- **What you are asked to do**:
Nothing but the exact text of the entries should appear in your answer; pictures stay out.
**** Data for this task ****
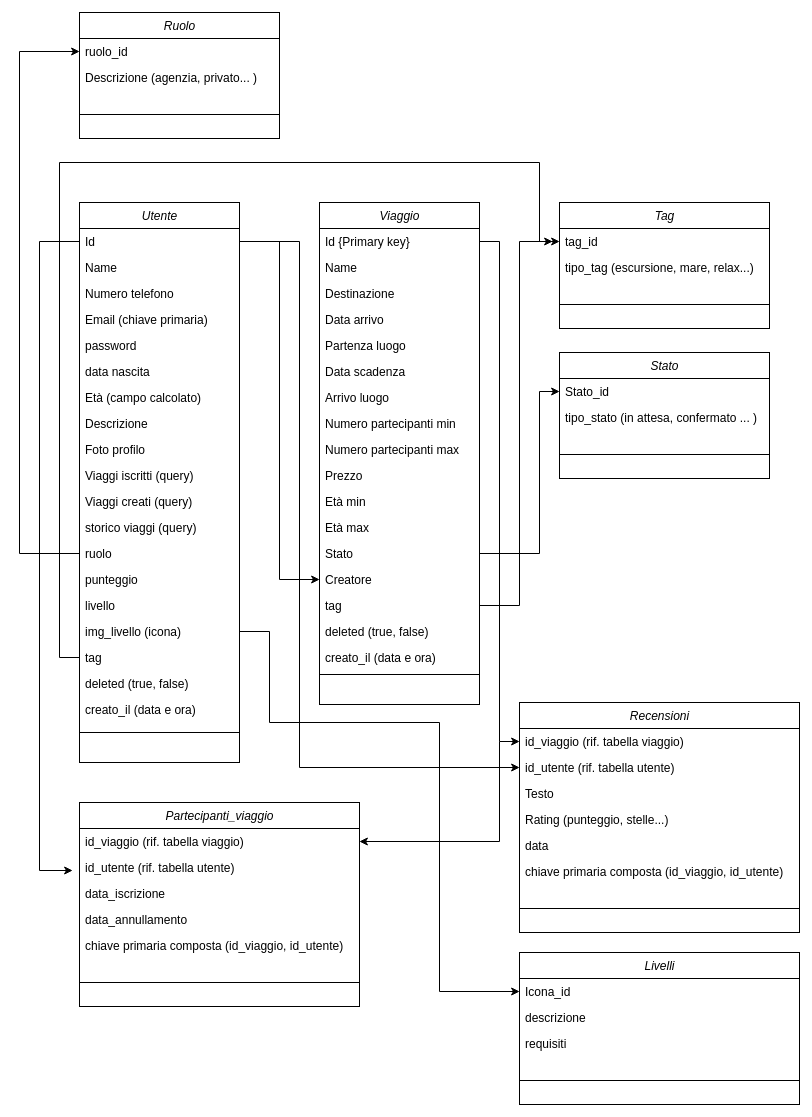
<!DOCTYPE html>
<html lang="it">
<head>
<meta charset="utf-8">
<title>Schema tabelle viaggi</title>
<style>
:root { --ink: #000; --paper: #fff; }
* { box-sizing: border-box; margin: 0; padding: 0; }
html, body { width: 812px; height: 1117px; overflow: hidden; background: var(--paper); }
.diagram {
  position: relative; width: 812px; height: 1117px; overflow: hidden;
  color: var(--ink); font: 12px/26px "Liberation Sans", Arial, Helvetica, sans-serif;
}
.table {
  position: absolute; display: flex; flex-direction: column;
  border: 1px solid var(--ink); background: var(--paper); white-space: nowrap;
}
.table h2 {
  flex: none; height: 26px; border-bottom: 1px solid var(--ink);
  font-size: 12px; font-weight: 400; font-style: italic; line-height: 26px; text-align: center;
}
.table ul { flex: 1; min-height: 0; padding-left: 5px; list-style: none; }
.table li { height: 26px; }
.table footer { flex: none; height: 24px; border-top: 1px solid var(--ink); }
.tall footer { height: 30px; }
#ruolo { left: 79px; top: 12px; width: 201px; height: 127px; }
#utente { left: 79px; top: 202px; width: 161px; height: 561px; }
#viaggio { left: 319px; top: 202px; width: 161px; height: 503px; }
#tag { left: 559px; top: 202px; width: 211px; height: 127px; }
#stato { left: 559px; top: 352px; width: 211px; height: 127px; }
#recensioni { left: 519px; top: 702px; width: 281px; height: 231px; }
#partecipanti { left: 79px; top: 802px; width: 281px; height: 205px; }
#livelli { left: 519px; top: 952px; width: 281px; height: 153px; }
.connectors { position: absolute; left: 0; top: 0; }
.connectors .lines { fill: none; stroke: var(--ink); stroke-width: 1; }
.connectors .heads { fill: var(--ink); stroke: var(--ink); stroke-width: 1; }
</style>
</head>
<body>
<main class="diagram">
  <section class="table" id="ruolo">
    <h2>Ruolo</h2>
    <ul>
      <li>ruolo_id</li>
      <li>Descrizione (agenzia, privato... )</li>
    </ul>
    <footer></footer>
  </section>

  <section class="table tall" id="utente">
    <h2>Utente</h2>
    <ul>
      <li>Id</li>
      <li>Name</li>
      <li>Numero telefono</li>
      <li>Email (chiave primaria)</li>
      <li>password</li>
      <li>data nascita</li>
      <li>Età (campo calcolato)</li>
      <li>Descrizione</li>
      <li>Foto profilo</li>
      <li>Viaggi iscritti (query)</li>
      <li>Viaggi creati (query)</li>
      <li>storico viaggi (query)</li>
      <li>ruolo</li>
      <li>punteggio</li>
      <li>livello</li>
      <li>img_livello (icona)</li>
      <li>tag</li>
      <li>deleted (true, false)</li>
      <li>creato_il (data e ora)</li>
    </ul>
    <footer></footer>
  </section>

  <section class="table tall" id="viaggio">
    <h2>Viaggio</h2>
    <ul>
      <li>Id {Primary key}</li>
      <li>Name</li>
      <li>Destinazione</li>
      <li>Data arrivo</li>
      <li>Partenza luogo</li>
      <li>Data scadenza</li>
      <li>Arrivo luogo</li>
      <li>Numero partecipanti min</li>
      <li>Numero partecipanti max</li>
      <li>Prezzo</li>
      <li>Età min</li>
      <li>Età max</li>
      <li>Stato</li>
      <li>Creatore</li>
      <li>tag</li>
      <li>deleted (true, false)</li>
      <li>creato_il (data e ora)</li>
    </ul>
    <footer></footer>
  </section>

  <section class="table" id="tag">
    <h2>Tag</h2>
    <ul>
      <li>tag_id</li>
      <li>tipo_tag (escursione, mare, relax...)</li>
    </ul>
    <footer></footer>
  </section>

  <section class="table" id="stato">
    <h2>Stato</h2>
    <ul>
      <li>Stato_id</li>
      <li>tipo_stato (in attesa, confermato ... )</li>
    </ul>
    <footer></footer>
  </section>

  <section class="table" id="recensioni">
    <h2>Recensioni</h2>
    <ul>
      <li>id_viaggio (rif. tabella viaggio)</li>
      <li>id_utente (rif. tabella utente)</li>
      <li>Testo</li>
      <li>Rating (punteggio, stelle...)</li>
      <li>data</li>
      <li>chiave primaria composta (id_viaggio, id_utente)</li>
    </ul>
    <footer></footer>
  </section>

  <section class="table" id="partecipanti">
    <h2>Partecipanti_viaggio</h2>
    <ul>
      <li>id_viaggio (rif. tabella viaggio)</li>
      <li>id_utente (rif. tabella utente)</li>
      <li>data_iscrizione</li>
      <li>data_annullamento</li>
      <li>chiave primaria composta (id_viaggio, id_utente)</li>
    </ul>
    <footer></footer>
  </section>

  <section class="table" id="livelli">
    <h2>Livelli</h2>
    <ul>
      <li>Icona_id</li>
      <li>descrizione</li>
      <li>requisiti</li>
    </ul>
    <footer></footer>
  </section>

  <svg class="connectors" width="812" height="1117" viewBox="0 0 812 1117" aria-hidden="true">
    <defs>
      <path id="arrowhead" d="M-1 0L-8 3.5L-6 0L-8 -3.5Z"/>
    </defs>
    <g transform="translate(.5 .5)">
      <g class="lines">
        <path d="M79 553H19V51H74"/>
        <path d="M79 657H59V162H539V241H547"/>
        <path d="M79 241H39V870H67"/>
        <path d="M239 241H279V579H314"/>
        <path d="M239 241H299V767H514"/>
        <path d="M239 631H269V722H439V991H514"/>
        <path d="M479 241H499V741H514"/>
        <path d="M499 741V841H365"/>
        <path d="M479 553H539V391H554"/>
        <path d="M479 605H519V241H554"/>
      </g>
      <g class="heads">
        <use href="#arrowhead" x="79" y="51"/>
        <use href="#arrowhead" x="552" y="241"/>
        <use href="#arrowhead" x="559" y="241"/>
        <use href="#arrowhead" x="72" y="870"/>
        <use href="#arrowhead" x="319" y="579"/>
        <use href="#arrowhead" x="519" y="767"/>
        <use href="#arrowhead" x="519" y="991"/>
        <use href="#arrowhead" x="519" y="741"/>
        <use href="#arrowhead" x="559" y="391"/>
        <use href="#arrowhead" transform="translate(359 841) scale(-1 1)"/>
      </g>
    </g>
  </svg>
</main>
</body>
</html>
****
- **Solution**:
<!DOCTYPE html>
<html lang="it">
<head>
<meta charset="utf-8">
<title>Schema tabelle viaggi</title>
<style>
:root { --ink: #000; --paper: #fff; }
* { box-sizing: border-box; margin: 0; padding: 0; }
html, body { width: 812px; height: 1117px; overflow: hidden; background: var(--paper); }
.diagram {
  position: relative; width: 812px; height: 1117px; overflow: hidden;
  color: var(--ink); font: 12px/26px "Liberation Sans", Arial, Helvetica, sans-serif;
}
.table {
  position: absolute; display: flex; flex-direction: column;
  border: 1px solid var(--ink); background: var(--paper); white-space: nowrap;
}
.table h2 {
  flex: none; height: 26px; border-bottom: 1px solid var(--ink);
  font-size: 12px; font-weight: 400; font-style: italic; line-height: 26px; text-align: center;
}
.table ul { flex: 1; min-height: 0; padding-left: 5px; list-style: none; }
.table li { height: 26px; }
.table footer { flex: none; height: 24px; border-top: 1px solid var(--ink); }
.tall footer { height: 30px; }
#ruolo { left: 79px; top: 12px; width: 201px; height: 127px; }
#utente { left: 79px; top: 202px; width: 161px; height: 561px; }
#viaggio { left: 319px; top: 202px; width: 161px; height: 503px; }
#tag { left: 559px; top: 202px; width: 211px; height: 127px; }
#stato { left: 559px; top: 352px; width: 211px; height: 127px; }
#recensioni { left: 519px; top: 702px; width: 281px; height: 231px; }
#partecipanti { left: 79px; top: 802px; width: 281px; height: 205px; }
#livelli { left: 519px; top: 952px; width: 281px; height: 153px; }
.connectors { position: absolute; left: 0; top: 0; }
.connectors .lines { fill: none; stroke: var(--ink); stroke-width: 1; }
.connectors .heads { fill: var(--ink); stroke: var(--ink); stroke-width: 1; }
</style>
</head>
<body>
<main class="diagram">
  <section class="table" id="ruolo">
    <h2>Ruolo</h2>
    <ul>
      <li>ruolo_id</li>
      <li>Descrizione (agenzia, privato... )</li>
    </ul>
    <footer></footer>
  </section>

  <section class="table tall" id="utente">
    <h2>Utente</h2>
    <ul>
      <li>Id</li>
      <li>Name</li>
      <li>Numero telefono</li>
      <li>Email (chiave primaria)</li>
      <li>password</li>
      <li>data nascita</li>
      <li>Età (campo calcolato)</li>
      <li>Descrizione</li>
      <li>Foto profilo</li>
      <li>Viaggi iscritti (query)</li>
      <li>Viaggi creati (query)</li>
      <li>storico viaggi (query)</li>
      <li>ruolo</li>
      <li>punteggio</li>
      <li>livello</li>
      <li>img_livello (icona)</li>
      <li>tag</li>
      <li>deleted (true, false)</li>
      <li>creato_il (data e ora)</li>
    </ul>
    <footer></footer>
  </section>

  <section class="table tall" id="viaggio">
    <h2>Viaggio</h2>
    <ul>
      <li>Id {Primary key}</li>
      <li>Name</li>
      <li>Destinazione</li>
      <li>Data arrivo</li>
      <li>Partenza luogo</li>
      <li>Data scadenza</li>
      <li>Arrivo luogo</li>
      <li>Numero partecipanti min</li>
      <li>Numero partecipanti max</li>
      <li>Prezzo</li>
      <li>Età min</li>
      <li>Età max</li>
      <li>Stato</li>
      <li>Creatore</li>
      <li>tag</li>
      <li>deleted (true, false)</li>
      <li>creato_il (data e ora)</li>
    </ul>
    <footer></footer>
  </section>

  <section class="table" id="tag">
    <h2>Tag</h2>
    <ul>
      <li>tag_id</li>
      <li>tipo_tag (escursione, mare, relax...)</li>
    </ul>
    <footer></footer>
  </section>

  <section class="table" id="stato">
    <h2>Stato</h2>
    <ul>
      <li>Stato_id</li>
      <li>tipo_stato (in attesa, confermato ... )</li>
    </ul>
    <footer></footer>
  </section>

  <section class="table" id="recensioni">
    <h2>Recensioni</h2>
    <ul>
      <li>id_viaggio (rif. tabella viaggio)</li>
      <li>id_utente (rif. tabella utente)</li>
      <li>Testo</li>
      <li>Rating (punteggio, stelle...)</li>
      <li>data</li>
      <li>chiave primaria composta (id_viaggio, id_utente)</li>
    </ul>
    <footer></footer>
  </section>

  <section class="table" id="partecipanti">
    <h2>Partecipanti_viaggio</h2>
    <ul>
      <li>id_viaggio (rif. tabella viaggio)</li>
      <li>id_utente (rif. tabella utente)</li>
      <li>data_iscrizione</li>
      <li>data_annullamento</li>
      <li>chiave primaria composta (id_viaggio, id_utente)</li>
    </ul>
    <footer></footer>
  </section>

  <section class="table" id="livelli">
    <h2>Livelli</h2>
    <ul>
      <li>Icona_id</li>
      <li>descrizione</li>
      <li>requisiti</li>
    </ul>
    <footer></footer>
  </section>

  <svg class="connectors" width="812" height="1117" viewBox="0 0 812 1117" aria-hidden="true">
    <defs>
      <path id="arrowhead" d="M-1 0L-8 3.5L-6 0L-8 -3.5Z"/>
    </defs>
    <g transform="translate(.5 .5)">
      <g class="lines">
        <path d="M79 553H19V51H74"/>
        <path d="M79 657H59V162H539V241H547"/>
        <path d="M79 241H39V870H67"/>
        <path d="M239 241H279V579H314"/>
        <path d="M239 241H299V767H514"/>
        <path d="M239 631H269V722H439V991H514"/>
        <path d="M479 241H499V741H514"/>
        <path d="M499 741V841H365"/>
        <path d="M479 553H539V391H554"/>
        <path d="M479 605H519V241H554"/>
      </g>
      <g class="heads">
        <use href="#arrowhead" x="79" y="51"/>
        <use href="#arrowhead" x="552" y="241"/>
        <use href="#arrowhead" x="559" y="241"/>
        <use href="#arrowhead" x="72" y="870"/>
        <use href="#arrowhead" x="319" y="579"/>
        <use href="#arrowhead" x="519" y="767"/>
        <use href="#arrowhead" x="519" y="991"/>
        <use href="#arrowhead" x="519" y="741"/>
        <use href="#arrowhead" x="559" y="391"/>
        <use href="#arrowhead" transform="translate(359 841) scale(-1 1)"/>
      </g>
    </g>
  </svg>
</main>
</body>
</html>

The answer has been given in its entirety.